Clinicians on FHIR
How do we represent ED specific data in FHIR? Chief Complaint? Coded CC?
FAST is an acronym used as a mnemonic to help detect and enhance responsiveness to stroke victim needs. The acronym stands for F acial drooping, A rm weakness, S peech difficulties and T ime to call emergency services. 
- Facial drooping: A section of the face, usually only on one side, that is drooping and hard to move . This can be recognized by a crooked smile.
- Arm weakness: The inability to raise one's arm fully
- Speech difficulties: An inability or difficulty to understand or produce speech
- Time: If any of the symptoms above are showing, time is of the essence; call the emergency services or go to the hospital. 
Have the person smile or show his or her teeth. If one side doesn't move as well as the other so it seems to droop, that could be sign of a stroke.
- Normal: Both sides of face move equally
- Abnormal: One side of face does not move as well as the other (or at all)
Have the person close his or her eyes and hold his or her arms straight out in front for about 10 seconds. If one arm does not move, or one arm winds up drifting down more than the other, that could be a sign of a stroke.
- Normal: Both arms move equally or not at all
- Abnormal: One arm does not move, or one arm drifts down compared with the other side
Have the person say, "You can't teach an old dog new tricks," or some other simple, familiar saying. If the person slurs the words, gets some words wrong, or is unable to speak, that could be sign of stroke.
- Normal: Patient uses correct words with no slurring
- Abnormal: Slurred or inappropriate words or mute
- Over 45 years old
- No history of seizures
- Neurologic symptoms started to present within the last 24 hours
- Patient is not hospitalized
- Blood sugar is 60 - 400 mg/dL
- Unilateral (and not bilateral) exhibition of Facial Droop, Grip weakness, Arm weakness or other observable motor asymmetries
If all of these criteria are met (or not ascertainable) the LAPSS is positive for stroke. Patients may still be experiencing a stroke even if LAPSS criteria are not met. 
SAFE Questions (oral, add sequentially as needed)
Ashur M. Asking About Domestic Violence: SAFE Questions. JAMA.1993;269(18):2367
- What stresses do you experience in your relationships?
- Do you feel safe in your relationship?
- People in relationships sometimes fight. What happens when you and your partner disagree?
- Have there been situations in your relationship where you have felt afraid?
- Have you been physically hurt or threatened by your partner?
- Has your partner forced you to engage in sexual activities that you didn’t want?
- Are your friends and family aware of what is going on?
8. Do you have a safe place to go in an emergency?
Alcohol Drug Abuse
SBIRT – pull out example from the PDF document.
DAST – pull out example from the PDF document – page 10.

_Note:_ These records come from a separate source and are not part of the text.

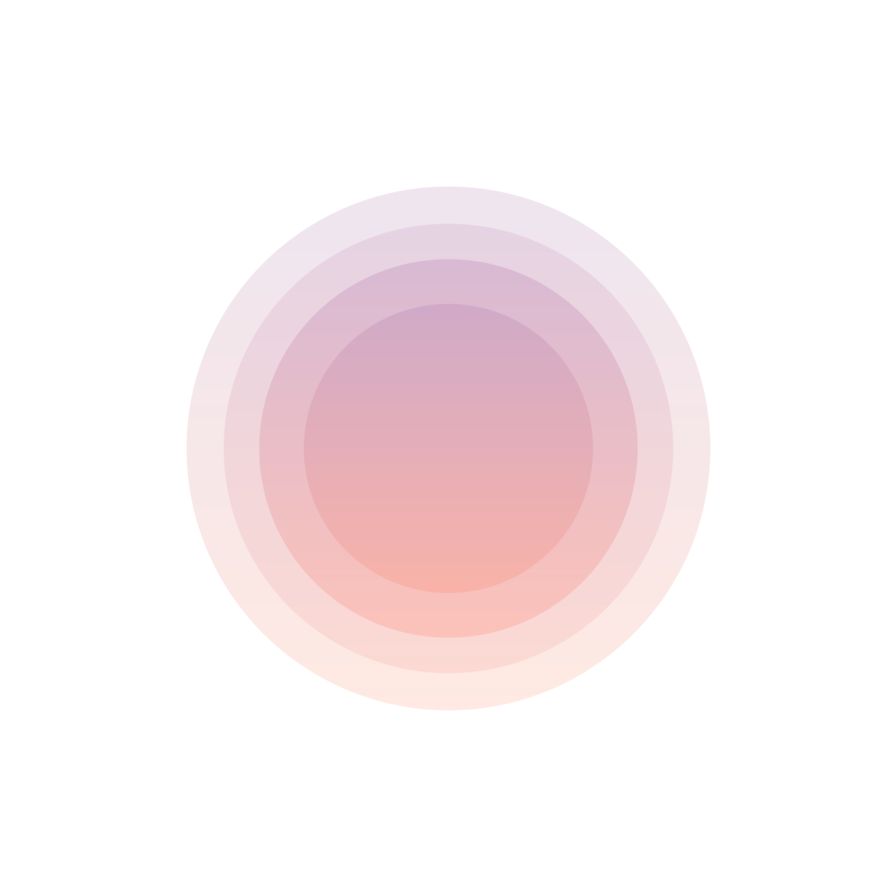
Write a three.js fragment shader that draws this background.

```glsl
// Four concentric discs on white, each shaded from peach at its foot to mauve at its top.
// Discs are painted from the largest to the smallest, with edges smoothed by
// a signed distance and a vertical gradient scaled to each disc's own height.
varying vec2 vUv;

// Paints one disc over the colour beneath it.
vec3 paintDisc(vec3 under, vec2 p, float radius, vec3 foot, vec3 top) {
  float height = clamp(0.5 + 0.5 * p.y / radius, 0.0, 1.0);
  float distanceToEdge = length(p) - radius;
  float coverage = 1.0 - smoothstep(-0.001, 0.001, distanceToEdge);
  return mix(under, mix(foot, top, height), coverage);
}

void main() {
  vec2 p = vUv - vec2(0.5005, 0.4995);
  vec3 color = vec3(1.0);

  // Pale outer halo and second ring
  color = paintDisc(color, p, 0.2923, vec3(1.0, 0.914, 0.886), vec3(0.933, 0.898, 0.937));
  color = paintDisc(color, p, 0.2508, vec3(0.988, 0.851, 0.827), vec3(0.898, 0.827, 0.89));

  // Stronger third ring and core
  color = paintDisc(color, p, 0.2112, vec3(0.988, 0.761, 0.725), vec3(0.847, 0.729, 0.831));
  color = paintDisc(color, p, 0.1614, vec3(0.976, 0.698, 0.659), vec3(0.816, 0.667, 0.784));

  gl_FragColor = vec4(color, 1.0);
}
```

Do you use tobacco? Y/N
What form (cigarettes, pipe, cigar, chew, …. – anything in the value set authority?
How much? How many packs per day?
How long have you been using tobacco? < 1 year, ….. 10 years or more,
How old were you when you first started using tobacco? *age
Screen for Influenza
When was your last flu shot? (expected answer – a date, or number of months or years ago, refused immunization)
Screen for Seatbelt Use
Do you use your seatbelt? Y/N, always, sometimes, never…
Have you fallen in the last year? Y/N
How many times (number)
When was the last fall? (date, or number of weeks/months ago)